Feast of the Bishops of Jerusalem – May 17
On May 17, the Catholic Church remembers the bishops of Jerusalem who have been recognized for their saintly lives.
The list of these bishops includes the following:
- Zacchaeus, bishop from 112 until 119, the fourth bishop of Jerusalem, who was of Jewish origin.
- Matthias, bishop until 124, eighth bishop, who was of Jewish origin.
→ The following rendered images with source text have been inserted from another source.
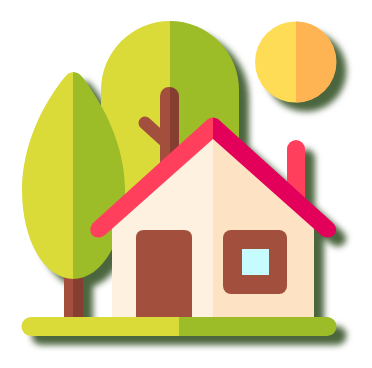
<!DOCTYPE html>
<html lang="en">
<head>
<meta charset="utf-8">
<title>House with trees</title>
<style>
:root {
  --leaf-light: #dada38;
  --leaf-dark: #9cbc28;
  --trunk: #a34f3e;
  --trunk-dark: #863e30;
  --wall-light: #fff1df;
  --wall-dark: #fde3c3;
  --roof-light: #ff3f5c;
  --roof-dark: #e3005a;
  --sun-light: #ffdc55;
  --sun-dark: #ffb454;
  --glass: #c6fbff;
  --shadow: #2c4a1c;
}
html, body { margin: 0; background: #fff; overflow: hidden; }
svg { display: block; width: 372px; height: 368px; }
.leaf-light { fill: var(--leaf-light); }
.leaf-dark { fill: var(--leaf-dark); }
.trunk { fill: var(--trunk); }
.trunk-dark { fill: var(--trunk-dark); }
.wall-light { fill: var(--wall-light); }
.wall-dark { fill: var(--wall-dark); }
.roof-light { fill: var(--roof-light); }
.roof-dark { fill: var(--roof-dark); }
.sun-light { fill: var(--sun-light); }
.sun-dark { fill: var(--sun-dark); }
.glass { fill: var(--glass); }
.branch { fill: none; stroke: var(--trunk); stroke-width: 13; stroke-linecap: round; }
</style>
</head>
<body>
<svg viewBox="0 0 372 368" role="img" aria-label="A house with a red roof, two trees and the sun">
  <defs>
    <filter id="soft-shadow" filterUnits="userSpaceOnUse" x="0" y="0" width="372" height="368" color-interpolation-filters="sRGB">
      <feDropShadow dx="10" dy="9" stdDeviation="3.2" flood-color="#2c4a1c" flood-opacity="0.85"/>
    </filter>
    <clipPath id="left-half"><rect x="0" y="0" width="213" height="368"/></clipPath>
    <clipPath id="right-half"><rect x="213" y="0" width="159" height="368"/></clipPath>
    <path id="roof" d="M208 119Q213 116 218 119L333 223Q339 229 334 235Q328 240 321 235L213 139L105 235Q98 240 92 235Q88 229 93 223Z"/>
  </defs>

  <g filter="url(#soft-shadow)">
    <g id="sun">
      <circle class="sun-light" cx="295.500" cy="62" r="40.500"/>
      <path class="sun-dark" d="M296 21.500A40.500 40.500 0 0 1 296 102.500Z"/>
    </g>

    <g id="round-tree">
      <path class="leaf-light" d="M101 90A69 69 0 0 1 170 21V230H101Z"/>
      <path class="leaf-dark" d="M170 21A69 69 0 0 1 239 90V230H170Z"/>
      <path class="branch" d="M145 123L166 142"/>
      <path class="trunk" d="M160 96A9 9 0 0 1 170 87V180H160Z"/>
      <path class="trunk-dark" d="M170 87A9 9 0 0 1 179 96V180H170Z"/>
    </g>

    <g id="tall-tree">
      <rect class="trunk" x="64" y="270" width="10" height="54"/>
      <rect class="trunk-dark" x="73" y="270" width="10" height="54"/>
      <path class="leaf-light" d="M74 72Q68 72 64 78C43 104 22 145 22 190C22 240 44 279 74 279Z"/>
      <path class="leaf-dark" d="M73 72Q79 72 83 78C103 104 125 145 125 190C125 240 102 279 73 279Z"/>
    </g>

    <g id="house">
      <path class="roof-light" d="M287 149A9 9 0 0 1 305 149V215H287Z"/>
      <path class="wall-light" d="M112 220L213 130V320H112Z"/>
      <path class="wall-dark" d="M213 130L314 220V320H213Z"/>
      <path class="trunk" d="M136 320V238Q136 230 144 230H184Q192 230 192 238V320Z"/>
      <rect class="trunk" x="223" y="230" width="64" height="64" rx="8"/>
      <rect class="glass" x="242" y="249" width="27" height="26"/>
      <use href="#roof" class="roof-light" clip-path="url(#left-half)"/>
      <use href="#roof" class="roof-dark" clip-path="url(#right-half)"/>
    </g>

    <g id="ground">
      <path class="leaf-light" d="M31 317H179V336H31A9.500 9.500 0 0 1 31 317Z"/>
      <path class="leaf-dark" d="M179 317H327A9.500 9.500 0 0 1 327 336H179Z"/>
    </g>
  </g>
</svg>
</body>
</html>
(In fact the first fifteen bishops of Jerusalem were Jews according to Eusebius of Caesarea, the Church historian in the 4th century: “The first, then, was James, the so-called brother of the Lord; the second, Symeon; the third, Justus; the fourth, Zacchaeus; the fifth, Tobias; the sixth, Benjamin; the seventh, John; the eighth, Matthias; the ninth, Philip; the tenth, Seneca; the eleventh, Justus; the twelfth, Levi; the thirteenth, Ephres; the fourteenth, Joseph; and finally, the fifteenth, Judas (who died during the Bar Kokhba rebellion). These are the bishops of Jerusalem that lived between the age of the apostles and the time referred to, all of them belonging to the circumcision.”)
- Mark, bishop until 156, who was the first bishop of Jerusalem who was of Gentile origin.
- Narcisius, who died as bishop in 214 and is reputed to have reached the age of 120.
- Alexander, successor of Narcisius, who died in 250, during one of the waves of persecution. He is the bishop who ordained Origen, the great Christian interpreter of the Bible.
- Zambda, elected 37th bishop in 300, who died in 302.
- Macarius, who was an ardent defender of orthodoxy at the Council of Nicea and who welcomed Empress Helena, mother of Constantine to Jerusalem in 326. He was present at the dedication of the Church of the Holy Sepulcher and died in 348.
- Elijah, the first bishop of Arab origin, who spent time as a monk in Egypt. He was named Patriarch of Jerusalem. Exiled at the end of his life, he died in 518.
- Modestus, Patriarch of Jerusalem, who restored the Holy Sepulcher after the Persian invasion of 614, He died in 630.
Saintly bishops, pray for the peace of Jerusalem!
Vicariate of the Latin Patriarchate for Hebrew-speaking Catholics